We make design choices every day. From the way we arrange the furniture in our living room to the smartphone we buy, our purchases and our environment are influenced by design style.
With so much of our life shaped by design choices, it may be surprising to learn that nearly 2 out of 3 people think they have no sense of design at all.
The online survey “Do You Have Good Design Sense?” was conducted December 2013 using Google Consumer Surveys. GCS evaluated responses from 2,505 people and weighted the results by age, gender and region.
At BuildDirect, we recently ran a survey asking American consumers, “Do you have a good sense of design?” and found a surprising result — 64% said no. Among 2,500 responses, only 36% responded favorably.
Women Most Likely to Report Having Good Design Sense
According to the study, women are more confident in their design sense compared to how men feel about their abilities. Women identified as design savvy 39% of the time, versus just 34% of men.
Lower Wage Earners Least Likely to Identify as Having Design Sense

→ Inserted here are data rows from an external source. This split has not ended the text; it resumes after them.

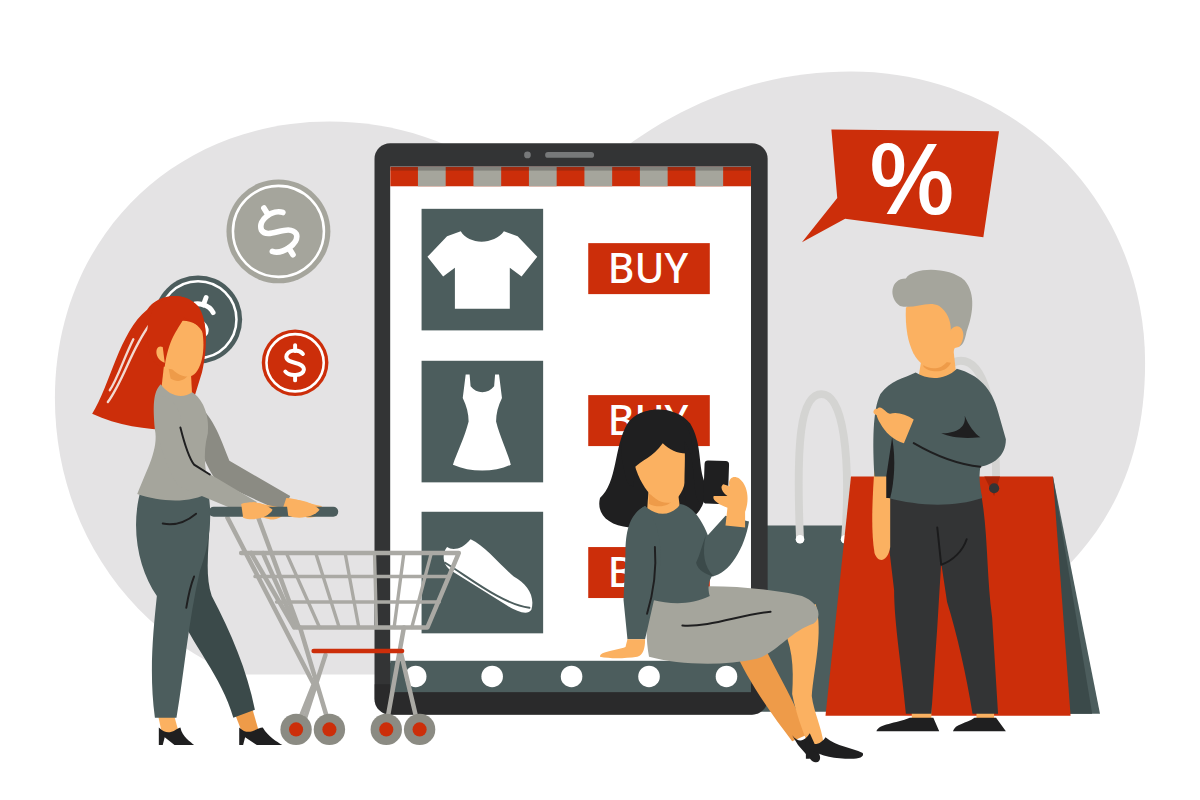
<!DOCTYPE html>
<html lang="en">
<head>
<meta charset="utf-8">
<title>Online shopping illustration</title>
<link rel="stylesheet" href="https://fonts.googleapis.com/css2?family=Noto+Sans:wght@400;500;600&display=swap">
<style>
:root{
  --paper:#fff; --cloud:#e4e3e4; --red:#cc2e0a; --red-dark:#a82407; --teal:#4c5d5d; --teal-dark:#3b4a4a;
  --ink:#333435; --black:#1f1f20; --stone:#a5a59c; --stone-dark:#8b8b83; --skin:#fbb161; --skin-dark:#ee9b49; --silver:#d4d4d2;
}
html,body{margin:0;padding:0;overflow:hidden;background:var(--paper)}
.canvas{display:block;width:1200px;height:800px}
text{font-family:"Noto Sans",sans-serif;fill:var(--paper);text-anchor:middle}
.buy-label{font-size:21px;font-weight:500}
.percent{font-size:50px;font-weight:500}
.cloud{fill:var(--cloud)} .red{fill:var(--red)} .red-dark{fill:var(--red-dark)}
.teal{fill:var(--teal)} .teal-dark{fill:var(--teal-dark)} .ink{fill:var(--ink)} .black{fill:var(--black)}
.stone{fill:var(--stone)} .stone-dark{fill:var(--stone-dark)} .skin{fill:var(--skin)} .skin-dark{fill:var(--skin-dark)} .white{fill:var(--paper)}
.line{fill:none;stroke-linecap:round;stroke-linejoin:round}
.fold{fill:none;stroke:var(--black);stroke-width:1;stroke-linecap:round}
.coin-ring{fill:none;stroke:var(--paper);stroke-width:1.3}
.handle{fill:none;stroke:var(--silver);stroke-width:4;stroke-linecap:round}
</style>
</head>
<body>
<svg class="canvas" viewBox="0 0 612 408" role="img" aria-label="Shoppers around a giant phone showing a clothing shop">
  <defs>
    <g id="buy-button">
      <rect class="red" width="62" height="26"/>
      <text class="buy-label" x="30.500" y="20.500" textLength="41" lengthAdjust="spacingAndGlyphs">BUY</text>
    </g>
    <rect id="tile" class="teal" width="62" height="62"/>
    <rect id="awning-stripe" class="stone" width="14.150" height="10"/>
    <circle id="nav-dot" class="white" r="5.500"/>
    <g id="wheel">
      <circle class="stone-dark" r="8"/>
      <circle class="red" r="3.600"/>
    </g>
    <clipPath id="screen-clip"><rect x="199" y="85" width="184" height="252"/></clipPath>
  </defs>

  <g id="backdrop" class="cloud">
    <path d="M28 203C28 122 88 62 168 62C228 62 292 96 306 180C316 262 274 324 220 344H120C66 322 28 268 28 203Z"/>
    <path d="M434 36.500C518 36.500 584 102 584 185C584 240 562 276 530 302L370 322L310 240V82C344 54 386 36.500 434 36.500Z"/>
  </g>

  <g id="coins">
    <g transform="translate(142 118)">
      <circle class="stone" r="26.500"/>
      <circle class="coin-ring" r="23.200"/>
      <g class="line" stroke="#fff" stroke-width="2.900" transform="rotate(-32)">
        <path d="M7 -7C4 -11 -6 -11 -7 -5C-7 1 7 -1 7 6C6 11 -5 11 -8 7"/><path d="M0 -14V-10M0 10V14"/>
      </g>
    </g>
    <g transform="translate(101 163)">
      <circle class="teal" r="22.500"/>
      <circle class="coin-ring" r="19.600"/>
      <g class="line" stroke="#fff" stroke-width="2.500" transform="rotate(20)">
        <path d="M6 -6C3 -9 -5 -9 -6 -4C-6 1 6 -1 6 5C5 9 -4 9 -7 6"/><path d="M0 -12V-8M0 8V12"/>
      </g>
    </g>
    <g transform="translate(150.500 185)">
      <circle class="red" r="17"/>
      <circle class="coin-ring" r="14.600"/>
      <g class="line" stroke="#fff" stroke-width="2">
        <path d="M4 -4.500C2 -7 -4 -7 -4.500 -3C-4.500 1 4.500 -1 4.500 3.500C4 7 -3 7 -5 4.500"/><path d="M0 -9V-6M0 6.500V9"/>
      </g>
    </g>
  </g>

  <g id="shopping-bags">
    <g id="teal-bag">
      <path class="teal" d="M391 268H438V363H388Z"/>
      <path class="handle" d="M408 275C406 226 408 201 419 201C430 201 434 232 431 275"/>
      <circle class="white" cx="408" cy="275" r="2.200"/><circle class="white" cx="431" cy="275" r="2.200"/>
    </g>
    <g id="red-bag">
      <path class="handle" d="M470 246C472 204 479 184 490 184C502 184 508 208 508 245"/>
      <path class="teal" d="M537 243L561 364H540Z"/>
      <path class="teal-dark" d="M537 243L543 364H557Z"/>
      <path class="red" d="M434 243H537L546 365H421Z"/>
      <path class="red-dark" d="M502 243H510L507 253Z"/>
      <circle class="ink" cx="507" cy="249" r="2.600"/>
    </g>
  </g>

  <g id="phone">
    <rect class="ink" x="191" y="73" width="200.500" height="291.500" rx="8"/>
    <path class="black" d="M191 349H391.500V356.500A8 8 0 0 1 383.500 364.500H199A8 8 0 0 1 191 356.500Z" opacity=".45"/>
    <rect x="278" y="77.500" width="25" height="3" rx="1.500" fill="#77797a"/>
    <circle cx="269" cy="79" r="1.700" fill="#77797a"/>
    <rect class="white" x="199" y="85" width="184" height="253"/>
    <g id="awning" clip-path="url(#screen-clip)">
      <rect class="red" x="199" y="85" width="184" height="10"/>
      <use href="#awning-stripe" x="213.150" y="85"/><use href="#awning-stripe" x="241.450" y="85"/>
      <use href="#awning-stripe" x="269.750" y="85"/><use href="#awning-stripe" x="298.050" y="85"/>
      <use href="#awning-stripe" x="326.350" y="85"/><use href="#awning-stripe" x="354.650" y="85"/>
      <rect class="black" x="199" y="85" width="184" height="2" opacity=".25"/>
    </g>
    <g id="product-shirt">
      <use href="#tile" x="215" y="106.500"/>
      <path class="white" d="M235 118C239 125 252 125 257 118L264 120.500L274 131L266 141L260 136.500V157.500H232V136.500L226 141L218 131L228 120.500Z"/>
      <use href="#buy-button" x="300" y="124"/>
    </g>
    <g id="product-dress">
      <use href="#tile" x="215" y="184"/>
      <path class="white" d="M237.500 191H239.500L240 197C243 201 249 201 252 197L252.500 191H254.500L256 203C254 207 253 211 253 215C255 223 259 231 260.500 237C252 241 240 241 231 237C233 231 237 223 239 215C239 211 238 207 236 203Z"/>
      <use href="#buy-button" x="300" y="201.500"/>
    </g>
    <g id="product-shoe">
      <use href="#tile" x="215" y="261"/>
      <path class="white" d="M228 279C231 281 236 280 240 275C247 278 255 288 262 294C269 298 273 304 271 311C269 314 264 312 259 309L230 291C226 288 225 283 228 279Z"/>
      <path class="line" stroke="#4c5d5d" stroke-width="1" d="M227 287C240 295 256 308 270 310"/>
      <use href="#buy-button" x="300" y="279"/>
    </g>
    <g id="phone-navigation">
      <rect class="teal" x="199" y="337" width="184" height="16"/>
      <use href="#nav-dot" x="212" y="345"/><use href="#nav-dot" x="251" y="345"/><use href="#nav-dot" x="291.500" y="345"/>
      <use href="#nav-dot" x="331" y="345"/><use href="#nav-dot" x="370.500" y="345"/>
    </g>
  </g>

  <g id="discount-bubble">
    <path class="red" d="M424 66L509.500 67L501.500 121L431 111.500L409 123.500L427 101Z"/>
    <text class="percent" x="465" y="109" textLength="45" lengthAdjust="spacingAndGlyphs">%</text>
  </g>

  <g id="woman-with-cart">
    <path class="red" d="M75 158C80 150 93 148 101 156C106 163 106 178 103 190L94 219C81 220 62 218 47 211C56 197 61 169 75 158Z"/>
    <path class="line" stroke="#f3d9d0" stroke-width="1.200" d="M76 166C67 178 63 194 55 205M68 173C63 183 60 193 56 199"/>
    <g id="cart-woman-far-arm">
      <path class="stone-dark" d="M99 205C108 211 112 222 117 235L148 253L144 261L111 246C103 235 98 220 99 205Z"/>
      <path class="skin" d="M146 254C151 254 157 257 164 258C165 261 163 264 157 264L144 260Z"/>
    </g>
    <g id="cart-woman-legs">
      <path class="skin-dark" d="M119 362L128 359L132 373L124 375Z"/>
      <path class="skin" d="M80 362H88L91 373L83 376Z"/>
      <path class="black" d="M122 371C127 376 131 371 134 371C137 376 141 378 144 380H131L125 376L124 380H122Z"/>
      <path class="black" d="M81 371C86 376 89 372 92 371C93 376 97 378 99 380H89L84 376L83 380H81Z"/>
      <path class="teal-dark" d="M78 252H106C109 270 103 289 108 304C118 323 126 342 130 362L119 366C113 345 98 329 90 310L80 282Z"/>
      <path class="teal" d="M72 249L106 250C109 265 106 280 102 291C96 317 94 343 90 366H79C76 344 78 323 80 304C71 291 66 270 72 249Z"/>
      <path class="fold" d="M100 262C94 267 88 268 83 267M99 294C97 299 96 304 95 310"/>
    </g>
    <path class="skin" d="M84 183H97L98 202C93 207 86 205 82 201Z"/>
    <path class="stone" d="M82 196C87 203 94 203 98 200C103 203 107 211 106 221C103 232 105 242 107 251C97 257 82 256 70 252C75 239 81 229 79 219C78 207 78 200 82 196Z"/>
    <path class="black" d="M88 231C91 238 96 244 104 248C95 246 90 240 88 231Z"/>
    <path class="stone" d="M80 202C87 201 91 207 93 216L99 237L131 256L127 263L91 248C84 236 77 218 80 202Z"/>
    <path class="fold" d="M92 218C94 226 96 233 99 237L107 242"/>
    <path class="skin" d="M129 256C134 257 138 258 145 259C147 262 143 265 138 265L126 262Z"/>
    <path class="skin-dark" d="M86 188L97 190C94 195 90 195 87 193Z"/>
    <path class="skin" d="M82 168C84 162 99 162 103 168C105 178 103 190 97 192C89 193 81 183 82 168Z"/>
    <path class="red" d="M76 178C73 164 78 152 89 151C99 151 105 158 105 173C103 167 99 164 94 162C90 169 86 173 84 187C80 187 77 184 76 178Z"/>
    <path class="skin" d="M83 177C79 175 78 183 84 185Z"/>
  </g>

  <g id="shopping-cart">
    <g class="line" stroke="#aaa9a4" stroke-width="2.300">
      <path d="M116 264L160 349L152 369M131 262L152 319"/>
      <path d="M123 282H234L218 320H151L134 282"/>
      <path d="M130 294H229M141 307H224" stroke-width="1.700"/>
      <path d="M146 282L163 320M161 282L173 320M176 282L183 320M191 282L192 320M206 282L201 320M220 282L210 320" stroke-width="1.700"/>
      <path d="M153 320L168 370M166 334L155 368M206 320L197 370M204 331L213 369"/>
      <path d="M128 282L150 320"/>
    </g>
    <path class="line" stroke="#cc2e0a" stroke-width="2.400" d="M160 332H205"/>
    <path class="line" stroke="#4c5d5d" stroke-width="5" d="M109 261H170"/>
    <g class="skin">
      <path d="M123 257C130 255 136 257 139 260C137 264 129 266 124 264Z"/>
      <path d="M146 255C154 254 160 257 163 260C160 264 152 265 147 263Z"/>
    </g>
    <use href="#wheel" x="151" y="372"/><use href="#wheel" x="168" y="372"/>
    <use href="#wheel" x="197" y="372"/><use href="#wheel" x="214" y="372"/>
  </g>

  <g id="seated-woman">
    <path class="black" d="M320 216C326 207 344 206 352 216C358 226 356 236 359 245C362 254 357 263 349 267L321 269C310 268 304 262 306 254C315 246 313 228 320 216Z"/>
    <g id="seated-woman-legs">
      <path class="skin-dark" d="M374 330L389 328C397 345 407 360 411 375L404 378C394 365 381 347 374 330Z"/>
      <path class="skin" d="M398 318L416 308C420 323 415 341 414 355C415 363 419 371 420 379L413 382C409 372 406 364 404 354C405 340 404 328 398 318Z"/>
      <path class="black" d="M404 375C408 380 411 377 413 374L418 385C419 388 417 390 414 388L407 380Z"/>
      <path class="black" d="M411 378C416 381 419 379 421 376C427 381 434 381 440 384C441 386 438 387 434 387C426 387 419 386 413 382L413 387H411Z"/>
    </g>
    <path class="stone" d="M334 302C346 301 355 300 362 299C378 299 397 301 409 304C417 307 420 314 415 318C403 322 396 333 386 336C368 340 346 339 331 335C329 324 329 310 334 302Z"/>
    <path class="fold" d="M348 319C362 320 379 313 393 312" stroke-width=".8"/>
    <path class="skin" d="M331 246L345 245L347 261C341 267 334 265 330 261Z"/>
    <path class="teal" d="M329 258C335 264 343 263 347 257C353 258 358 265 361 273L370 263L382 266C380 279 372 293 363 294C361 297 361 301 362 304C352 309 341 308 333 306C335 296 332 282 326 275C322 267 324 260 329 258Z"/>
    <path class="teal-dark" d="M360 273C358 282 359 289 364 294C360 293 356 291 355 287C357 283 358 278 360 273Z"/>
    <path class="teal" d="M329 258C321 262 319 271 319 282L318 306L320 326H329L334 304C338 288 339 270 329 258Z"/>
    <path class="fold" d="M334 279C335 292 333 303 330 313"/>
    <path class="skin" d="M320 326H329C329 331 328 334 325 335C318 336 311 336 306 335C306 332 314 332 319 330Z"/>
    <path class="skin-dark" d="M331 252L344 254C341 259 335 259 331 257Z"/>
    <path class="skin" d="M322 229C328 225 345 222 349 228C352 238 350 252 343 256C334 259 324 246 322 229Z"/>
    <path class="black" d="M318 238C314 222 322 210 334 209C346 208 354 218 353 231C347 232 342 230 338 226C333 233 327 235 324 238L323 248C320 248 319 244 318 238Z"/>
    <path class="black" d="M349 225C356 235 352 250 357 257L350 257C348 247 350 237 349 225Z"/>
    <rect class="black" x="359" y="235" width="12.500" height="22" rx="1.800" transform="rotate(2 365 246)"/>
    <path class="skin" d="M370 268L371 259C366 257 363 255 364 253L371 253C368 251 367 248 369 247L372 248C371 244 374 242 377 244C382 248 382 256 380 261L380 269Z"/>
  </g>

  <g id="man">
    <g id="man-legs">
      <path class="skin" d="M465 359H475V369H465ZM498 359H507V369H498Z"/>
      <path class="black" d="M464 366H476L479 373H447C448 369 457 369 464 366Z"/>
      <path class="black" d="M497 366H508L513 373H486C487 369 493 369 497 366Z"/>
      <path class="ink" d="M454 250H500C504 270 503 293 506 315L509 364H496C493 345 488 323 483 307L480 287L478 320L475 364H462C460 341 456 318 456 301C454 283 451 266 454 250Z"/>
      <path class="line" stroke="#1b1b1c" stroke-width="1" d="M480 288L478 269M480 288C486 286 491 281 493 275"/>
    </g>
    <path class="skin" d="M446 238L454 239L454 279C453 286 448 288 446 282C444 270 445 253 446 238Z"/>
    <path class="skin" d="M471 177L486 176L488 194C482 200 473 199 468 195Z"/>
    <path class="teal" d="M467 190C473 194 482 194 488 188C499 191 506 198 509 210L513 224C513 233 506 237 500 238C499 244 500 249 501 254C486 259 468 258 453 254L454 243H446C445 226 445 209 449 201C454 194 461 193 467 190Z"/>
    <path class="black" d="M455 223C457 235 456 246 454 254L452 254V243Z"/>
    <path class="black" d="M492 212C494 217 497 221 500 223C491 224 485 223 480 221C486 221 493 219 492 212Z"/>
    <path class="fold" d="M466 226C478 233 489 237 500 238"/>
    <path class="skin" d="M466 214L461 226C456 225 451 220 449 216C447 213 446 209 448 208C450 207 452 211 454 211C457 210 462 211 466 214Z"/>
    <path class="line" stroke="#fbb161" stroke-width="3" d="M447 210L454 213"/>
    <path class="skin-dark" d="M471 183L485 185C482 191 474 190 471 187Z"/>
    <path class="skin" d="M462 157C468 151 484 151 488 158C490 171 487 183 480 187C471 191 461 181 462 157Z"/>
    <path class="stone" d="M459 156C453 152 454 142 462 142C466 136 484 136 492 143C498 150 496 161 493 169C492 174 491 177 488 177L485 169C485 163 483 159 479 156C473 153 466 158 459 156Z"/>
    <path class="skin" d="M485 168C490 163 494 171 489 177L485 178Z"/>
  </g>
</svg>
</body>
</html>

Income was another big predictor of whether or not one was likely to believe they possessed design sense. Individuals earning less than $24,000 per year identified in the affirmative just 28% of the time compared to the average of 37%.
What Affects Design Sense?
Survey results show that while income and gender affect an American’s self-proclaimed sense of design, age and environment appear to have almost no impact.
This suggests that a person’s perceived ability to judge good design is not based on experience. Nor is it based on regional identity — those living on the image-conscious West Coast were no more likely to express having design sense than those living in the Midwest.
What, then, affects personal confidence in our ability to judge design?
Americans Don’t Trust Their Own Design Abilities
While it can be argued that the world is full of ugly living rooms, it’s just as true that good design is a subjective assessment — constantly changing according to the whims of popular culture and current trends. One study found that, unless given strict criteria, even designers disagree when asked to judge good design.
If the definition of good design is malleable, why don’t more people believe in their innate ability to detect it?
What do you think?
Do people have an inaccurate view of their own design sense? Are we better at discerning good design that we give ourselves credit for? Or, should we rely on professionals to determine which design is in our best interest?
Tell me in the comments section!